Anonymous More than 1 year ago
Guest More than 1 year ago
Are you a developer? If you are, then this book is for you. Author Sal Mangano, has done an outstanding job of writing a 2nd edition of a book that offers hundreds of solutions to problems that developers regularly face in both versions 1.0 and 2.0. Mangano, begins by briefly explaining the greater sophistication and complexity of Xpath 2.0. Then, the author shows you that almost anything one wants to do with strings can be done within the confines of XSLT as well as, how the new features of 2.0 make it that much easier. The author then shows you how to push the limits of XSLT¿s mathematical capabilities, even though XSLT was not designed to be the next great Fortran replacement. Next, he describes date and time recipes that augment an area standard that XSLT 1.0 currently lacks. The author continues by exploring the problems XSLT was specifically designed to solve. Then, the author presents an overview of XSLT 2.0. Next, he provides recipes that control how text extracted from XML is rendered for layout on the terminal, on the text editor, or for import to programs that require delimited data, such as comma separated values. The author then covers XML transformations. Then, he presents a treasure trove of recipes that demonstrate XSLT as a query language. The author continues by demonstrating solutions to problems that arise when generating web content, including links, tables, frames, forms, and other client-side transformation issues. Then, he describes the transformation of raw data into bar charts, pie charts, line plots, and other graphical components.
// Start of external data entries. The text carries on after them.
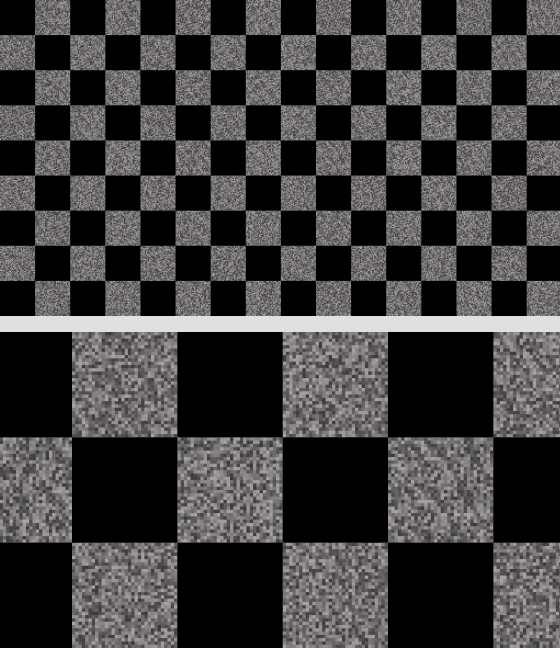
Top, the full canvas; bottom, a detail of the centre.
Give the GLSL for this pattern, as a Shadertoy shader.

```glsl
float hash(vec2 p) {
    return fract(sin(dot(p, vec2(12.9898, 78.233))) * 43758.5453);
}

// Square grains blended over one pixel at their borders
float grain(vec2 p, float pixel) {
    vec2 q = p - 0.5;
    vec2 id = floor(q);
    vec2 f = clamp((fract(q) - 0.5) / pixel + 0.5, 0.0, 1.0);
    float low = mix(hash(id), hash(id + vec2(1, 0)), f.x);
    float high = mix(hash(id + vec2(0, 1)), hash(id + vec2(1, 1)), f.x);
    return mix(low, high, f.y);
}

// 0 on even cells, 1 on odd cells, with box-filtered edges
float checker(vec2 p, float pixel) {
    vec2 edge = 0.5 - abs(mod(p + 0.5, 2.0) - 1.0);
    vec2 wave = clamp(2.0 * edge / pixel, -1.0, 1.0);
    return 0.5 - 0.5 * wave.x * wave.y;
}

void mainImage(out vec4 fragColor, in vec2 fragCoord) {
    // Nine square cells down, sixteen across at 16:9
    float pixel = 9.0 / iResolution.y;
    vec2 p = fragCoord * pixel;

    // Fine static, 32 grains per cell, with a faint warm tint
    float speckle = grain(p * 32.0, pixel * 32.0);
    vec3 noisyGray = mix(0.23, 0.65, speckle) * vec3(1.015, 0.99, 1.0);

    fragColor = vec4(noisyGray * checker(p, pixel), 1.0);
}
```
Next, the author shows you the advantage gained from representing the data that drives code generation in XML and illustrates how XSLT is ideal for writing code generators for C++, Java, and XSLT itself. He also includes some advance uses of XSLT. The author continues by providing extensive coverage of XSLT extensibility using Java and JavaScript. Then, he demonstrates useful techniques that can help you transform misbehaved XSLT programs into functional ones, even if you don¿t have a nature XSLT debugger handy. Finally, he pushes the XSLT envelope to show how XSLT is far more than just another styling language. This most excellent book has recipes that range from simple string manipulation and mathematical processing to more complex topics such as extending XSLT, testing and debugging XSLT stylesheets, and creating graphics with SVG. More importantly, the recipes in this book will guide you through many different ways of applying XSLT.
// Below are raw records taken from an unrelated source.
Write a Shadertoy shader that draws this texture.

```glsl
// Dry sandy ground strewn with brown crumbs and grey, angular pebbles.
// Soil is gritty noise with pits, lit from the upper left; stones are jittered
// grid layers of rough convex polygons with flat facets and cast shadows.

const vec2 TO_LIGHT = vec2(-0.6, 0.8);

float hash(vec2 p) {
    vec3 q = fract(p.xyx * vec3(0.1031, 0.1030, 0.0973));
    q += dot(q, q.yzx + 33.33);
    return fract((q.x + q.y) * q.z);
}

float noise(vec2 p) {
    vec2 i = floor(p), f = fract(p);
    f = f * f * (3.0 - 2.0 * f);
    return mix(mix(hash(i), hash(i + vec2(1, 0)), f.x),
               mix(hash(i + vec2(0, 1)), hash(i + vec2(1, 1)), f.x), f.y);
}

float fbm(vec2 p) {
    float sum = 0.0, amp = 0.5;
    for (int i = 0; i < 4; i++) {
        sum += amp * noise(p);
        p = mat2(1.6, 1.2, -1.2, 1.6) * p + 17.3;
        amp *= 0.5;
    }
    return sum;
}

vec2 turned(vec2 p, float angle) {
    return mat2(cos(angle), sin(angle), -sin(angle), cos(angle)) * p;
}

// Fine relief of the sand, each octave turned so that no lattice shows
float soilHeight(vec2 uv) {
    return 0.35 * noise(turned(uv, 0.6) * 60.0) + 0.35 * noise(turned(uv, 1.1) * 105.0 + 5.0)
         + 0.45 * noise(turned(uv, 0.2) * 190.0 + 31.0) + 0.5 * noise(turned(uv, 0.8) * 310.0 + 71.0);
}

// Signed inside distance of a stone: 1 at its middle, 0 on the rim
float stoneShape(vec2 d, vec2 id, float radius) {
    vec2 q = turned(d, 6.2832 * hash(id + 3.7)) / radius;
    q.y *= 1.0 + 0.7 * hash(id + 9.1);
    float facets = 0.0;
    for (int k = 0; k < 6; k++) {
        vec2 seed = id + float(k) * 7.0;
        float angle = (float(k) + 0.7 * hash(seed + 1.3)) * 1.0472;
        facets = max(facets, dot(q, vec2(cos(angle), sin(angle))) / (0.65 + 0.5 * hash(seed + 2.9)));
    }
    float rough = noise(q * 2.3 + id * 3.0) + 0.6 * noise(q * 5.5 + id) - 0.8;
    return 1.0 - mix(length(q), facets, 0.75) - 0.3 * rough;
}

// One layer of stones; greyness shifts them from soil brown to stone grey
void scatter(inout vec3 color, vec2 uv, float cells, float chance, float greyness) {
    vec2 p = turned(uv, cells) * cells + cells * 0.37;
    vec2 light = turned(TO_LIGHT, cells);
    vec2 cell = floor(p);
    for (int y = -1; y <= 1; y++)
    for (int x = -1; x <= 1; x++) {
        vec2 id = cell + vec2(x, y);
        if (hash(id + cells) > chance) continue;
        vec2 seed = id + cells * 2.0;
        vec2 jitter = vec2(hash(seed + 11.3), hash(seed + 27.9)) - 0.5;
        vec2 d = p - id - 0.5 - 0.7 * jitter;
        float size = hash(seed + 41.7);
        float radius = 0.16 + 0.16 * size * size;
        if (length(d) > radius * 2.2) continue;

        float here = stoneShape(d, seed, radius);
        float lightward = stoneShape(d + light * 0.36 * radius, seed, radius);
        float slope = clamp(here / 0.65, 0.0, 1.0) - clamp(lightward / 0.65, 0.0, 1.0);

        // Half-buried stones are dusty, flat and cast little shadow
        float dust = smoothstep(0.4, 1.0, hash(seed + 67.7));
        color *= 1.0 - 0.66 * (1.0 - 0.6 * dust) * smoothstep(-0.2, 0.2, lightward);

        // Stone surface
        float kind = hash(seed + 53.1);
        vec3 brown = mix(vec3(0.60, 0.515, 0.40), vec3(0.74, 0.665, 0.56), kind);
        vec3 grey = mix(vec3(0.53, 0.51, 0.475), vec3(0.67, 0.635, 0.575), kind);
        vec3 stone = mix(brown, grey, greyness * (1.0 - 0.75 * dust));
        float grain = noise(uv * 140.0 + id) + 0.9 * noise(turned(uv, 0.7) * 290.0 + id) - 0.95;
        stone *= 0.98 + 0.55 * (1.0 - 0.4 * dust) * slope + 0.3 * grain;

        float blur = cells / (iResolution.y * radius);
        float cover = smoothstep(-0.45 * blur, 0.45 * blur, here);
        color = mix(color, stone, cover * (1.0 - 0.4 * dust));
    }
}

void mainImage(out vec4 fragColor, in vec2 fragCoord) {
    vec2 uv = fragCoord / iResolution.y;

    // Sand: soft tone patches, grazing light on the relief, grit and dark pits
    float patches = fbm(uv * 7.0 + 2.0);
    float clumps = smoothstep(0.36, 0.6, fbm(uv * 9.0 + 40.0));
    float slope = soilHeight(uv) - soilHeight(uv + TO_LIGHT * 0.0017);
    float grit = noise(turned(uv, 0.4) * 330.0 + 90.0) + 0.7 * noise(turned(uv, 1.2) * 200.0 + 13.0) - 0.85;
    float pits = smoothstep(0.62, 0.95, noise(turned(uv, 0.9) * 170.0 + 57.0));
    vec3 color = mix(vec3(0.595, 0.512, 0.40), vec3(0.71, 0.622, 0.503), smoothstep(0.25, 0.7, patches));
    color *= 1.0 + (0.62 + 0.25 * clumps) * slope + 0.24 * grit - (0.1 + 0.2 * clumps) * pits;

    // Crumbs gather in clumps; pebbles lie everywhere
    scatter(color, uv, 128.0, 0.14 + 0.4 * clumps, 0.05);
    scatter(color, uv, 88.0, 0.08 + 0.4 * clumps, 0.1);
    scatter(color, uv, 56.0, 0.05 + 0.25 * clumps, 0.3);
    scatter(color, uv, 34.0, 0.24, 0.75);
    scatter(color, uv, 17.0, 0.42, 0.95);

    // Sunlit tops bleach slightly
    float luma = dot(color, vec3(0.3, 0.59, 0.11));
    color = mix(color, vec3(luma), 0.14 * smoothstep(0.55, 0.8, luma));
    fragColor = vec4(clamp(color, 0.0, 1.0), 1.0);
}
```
Guest More than 1 year ago
Buy it. Read it. Use it. Prosper. If your doing XSLT it is simply that good.
Guest More than 1 year ago
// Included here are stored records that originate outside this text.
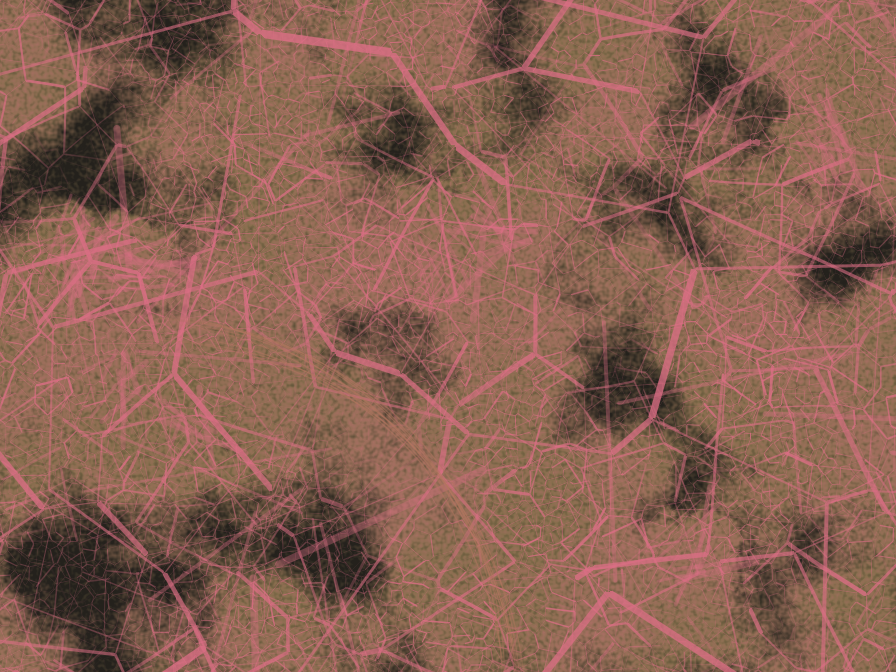
Give the GLSL for this pattern, as a WebGL 2 fragment shader.

```glsl
#version 300 es
precision highp float;
// Tangled rose web over olive dust and dark pools.
// Stacked Voronoi nets with uneven strands are crossed by straight fibres,
// splintered clumps and a curved filament bundle; gradient noise clouds the base.

uniform vec2 u_resolution;
out vec4 fragColor;

const vec3 SOOT = vec3(0.14, 0.13, 0.11);
const vec3 OLIVE = vec3(0.51, 0.43, 0.29);
const vec3 ROSE = vec3(0.86, 0.43, 0.52);
const vec3 TAN = vec3(0.70, 0.46, 0.37);
const float TAU = 6.28319;

vec2 hash2(vec2 p) {
    vec3 q = fract(p.xyx * vec3(0.1031, 0.1030, 0.0973));
    q += dot(q, q.yzx + 33.33);
    return fract((q.xx + q.yz) * q.zy);
}

vec2 direction(float angle) {
    return vec2(cos(angle), sin(angle));
}

float cornerSlope(vec2 cell, vec2 corner, vec2 f) {
    return dot(direction(TAU * hash2(cell + corner).x), f - corner);
}

float gradientNoise(vec2 p) {
    vec2 cell = floor(p), f = fract(p);
    vec2 u = f * f * f * (f * (f * 6.0 - 15.0) + 10.0);
    float low = mix(cornerSlope(cell, vec2(0, 0), f), cornerSlope(cell, vec2(1, 0), f), u.x);
    float high = mix(cornerSlope(cell, vec2(0, 1), f), cornerSlope(cell, vec2(1, 1), f), u.x);
    return mix(low, high, u.y);
}

float fbm(vec2 p) {
    float sum = 0.0, gain = 1.0;
    for (int i = 0; i < 5; i++) {
        sum += gain * gradientNoise(p);
        p = p * 2.03 + 17.3;
        gain *= 0.55;
    }
    return sum;
}

// Distance to the nearest Voronoi edge, and a random value owned by that edge.
vec2 voronoiEdge(vec2 p) {
    vec2 cell = floor(p), f = fract(p), home = vec2(0.0), toHome = vec2(8.0);
    for (int k = 0; k < 9; k++) {
        vec2 g = vec2(k % 3 - 1, k / 3 - 1);
        vec2 r = g + hash2(cell + g) - f;
        if (dot(r, r) < dot(toHome, toHome)) { toHome = r; home = g; }
    }
    vec2 nearest = vec2(8.0, 0.0);
    for (int k = 0; k < 25; k++) {
        vec2 g = home + vec2(k % 5 - 2, k / 5 - 2);
        vec2 r = g + hash2(cell + g) - f;
        vec2 gap = r - toHome;
        if (dot(gap, gap) < 1e-5) continue;
        float d = dot(0.5 * (r + toHome), normalize(gap));
        if (d < nearest.x) nearest = vec2(d, hash2(2.0 * cell + home + g + 71.0).x);
    }
    return nearest;
}

float segmentDistance(vec2 p, vec2 middle, vec2 along, float halfLength) {
    vec2 q = p - middle;
    return length(q - along * clamp(dot(q, along), -halfLength, halfLength));
}

float stroke(float d, float halfWidth, float pixel) {
    return clamp((halfWidth - d) / pixel + 0.5, 0.0, 1.0);
}

void main() {
    float pixel = 1.0 / u_resolution.y;
    vec2 p = gl_FragCoord.xy * pixel;
    vec2 extent = vec2(u_resolution.x * pixel, 1.0);

    // Clouded base with fine dust
    float cloud = smoothstep(-0.55, 0.12, fbm(p * 3.4 + 5.0));
    float dust = gradientNoise(p * 170.0) + 0.6 * gradientNoise(p * 95.0 + 40.0);
    float haze = smoothstep(-0.5, 0.6, fbm(p * 4.5 + 61.0));
    float clumpEdge = 0.035 * fbm(p * 22.0);

    // Splintered clumps
    float splinters = 0.0;
    for (int c = 0; c < 9; c++) {
        vec2 seed = vec2(c, 3.0);
        vec2 centre = hash2(seed + 11.0) * extent;
        float lean = TAU * hash2(seed + 29.0).x;
        float spread = length(p - centre) + clumpEdge;
        cloud = max(cloud, 1.0 - smoothstep(0.06, 0.10, spread));
        for (int j = 0; j < 10; j++) {
            vec2 h = hash2(vec2(j, c) + 47.0), k = hash2(vec2(j, c) + 83.0);
            vec2 middle = centre + 0.09 * (h - 0.5);
            float d = segmentDistance(p, middle, direction(lean + 1.6 * (k.x - 0.5)), 0.02 + 0.05 * k.y);
            splinters = mix(splinters, 1.0, 0.38 * stroke(d, 0.001 + 0.004 * h.x, pixel));
        }
    }
    vec3 colour = mix(SOOT, OLIVE, clamp(cloud + 0.35 * dust, 0.0, 1.0));
    colour = mix(colour, ROSE, clamp(cloud * (0.06 + 0.22 * haze + 0.26 * dust), 0.0, 1.0));

    // Nets from fine to coarse, each strand with its own weight
    vec2 warp = 0.012 * vec2(gradientNoise(p * 7.0), gradientNoise(p * 7.0 + 31.0));
    for (int i = 6; i >= 0; i--) {
        float level = float(i);
        float scale = 3.0 * pow(1.6, level);
        vec2 edge = voronoiEdge((p + warp * level / 6.0) * scale + 19.0 * level);
        float halfWidth = 0.0062 * pow(0.72, level) * mix(0.12, 1.0, edge.y * edge.y);
        float presence = mix(0.45, 1.0, cloud) * smoothstep(-0.5, 0.25, gradientNoise(p * 4.0 + 9.0 * level));
        float strength = mix(0.35, 0.8, edge.y) * mix(1.0, presence, smoothstep(0.0, 3.0, level));
        colour = mix(colour, ROSE, strength * stroke(edge.x / scale, halfWidth, pixel));
    }

    // Long straight fibres
    for (int i = 0; i < 44; i++) {
        vec2 h = hash2(vec2(i, 101.0)), k = hash2(vec2(i, 151.0));
        float d = segmentDistance(p, h * extent, direction(TAU * k.x), 0.05 + 0.17 * k.y);
        float halfWidth = 0.0007 + 0.005 * pow(fract(7.0 * h.x), 3.0);
        colour = mix(colour, ROSE, 0.36 * stroke(d, halfWidth, pixel));
    }
    colour = mix(colour, ROSE, 0.85 * splinters);

    // Curved filament bundle
    vec2 arm = p - vec2(0.2, -0.05);
    float angle = atan(arm.y, arm.x);
    for (int i = 0; i < 9; i++) {
        vec2 h = hash2(vec2(i, 211.0));
        float radius = 0.57 + 0.05 * (h.x - 0.5) * (0.3 + abs(angle - 0.7)) + 0.006 * sin(4.0 * angle + TAU * h.y);
        float reach = smoothstep(0.0, 0.2, angle) * (1.0 - smoothstep(1.2, 1.6, angle));
        colour = mix(colour, TAN, 0.5 * reach * stroke(abs(length(arm) - radius), 0.0009, pixel));
    }
    fragColor = vec4(colour, 1.0);
}
```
The O¿Reilly Cookbook series is a great place to find answers to really hard problems. I like the series because I can go to the ¿cookbook¿ subject I¿m having trouble with, leaf through a few pages, and see an answer to a problem that is similar to my own. The XSLT Cookbook is very similar in structure to the other ¿cookbooks¿, but with an XSLT flavor. After going through the various recipes in this book, I can honestly say that I am amazed at the kind of things you can do with just XSLT. You can do more than just reformat XML to look nice on an HTML page¿you can even use it to calculate statistical functions! Even if you¿re not planning on calculating a combinatoric, just looking through some of these patterns will make you a better XSLT programmer. One nice thing this book provides beyond the recipes is a discussion on how to extend XSLT via SAXON or Java. There is also discussion on how to use XSLT via Perl or Java. I was very impressed by the amount of time and thought that was put into the creation of many of these recipes¿not only are many of them really, really hard to do, but they¿re also things I¿ve seen a real need for in the real world. XSLT programmers, do yourself a favor and take a look through this book before you hurt your brain with your next assignment.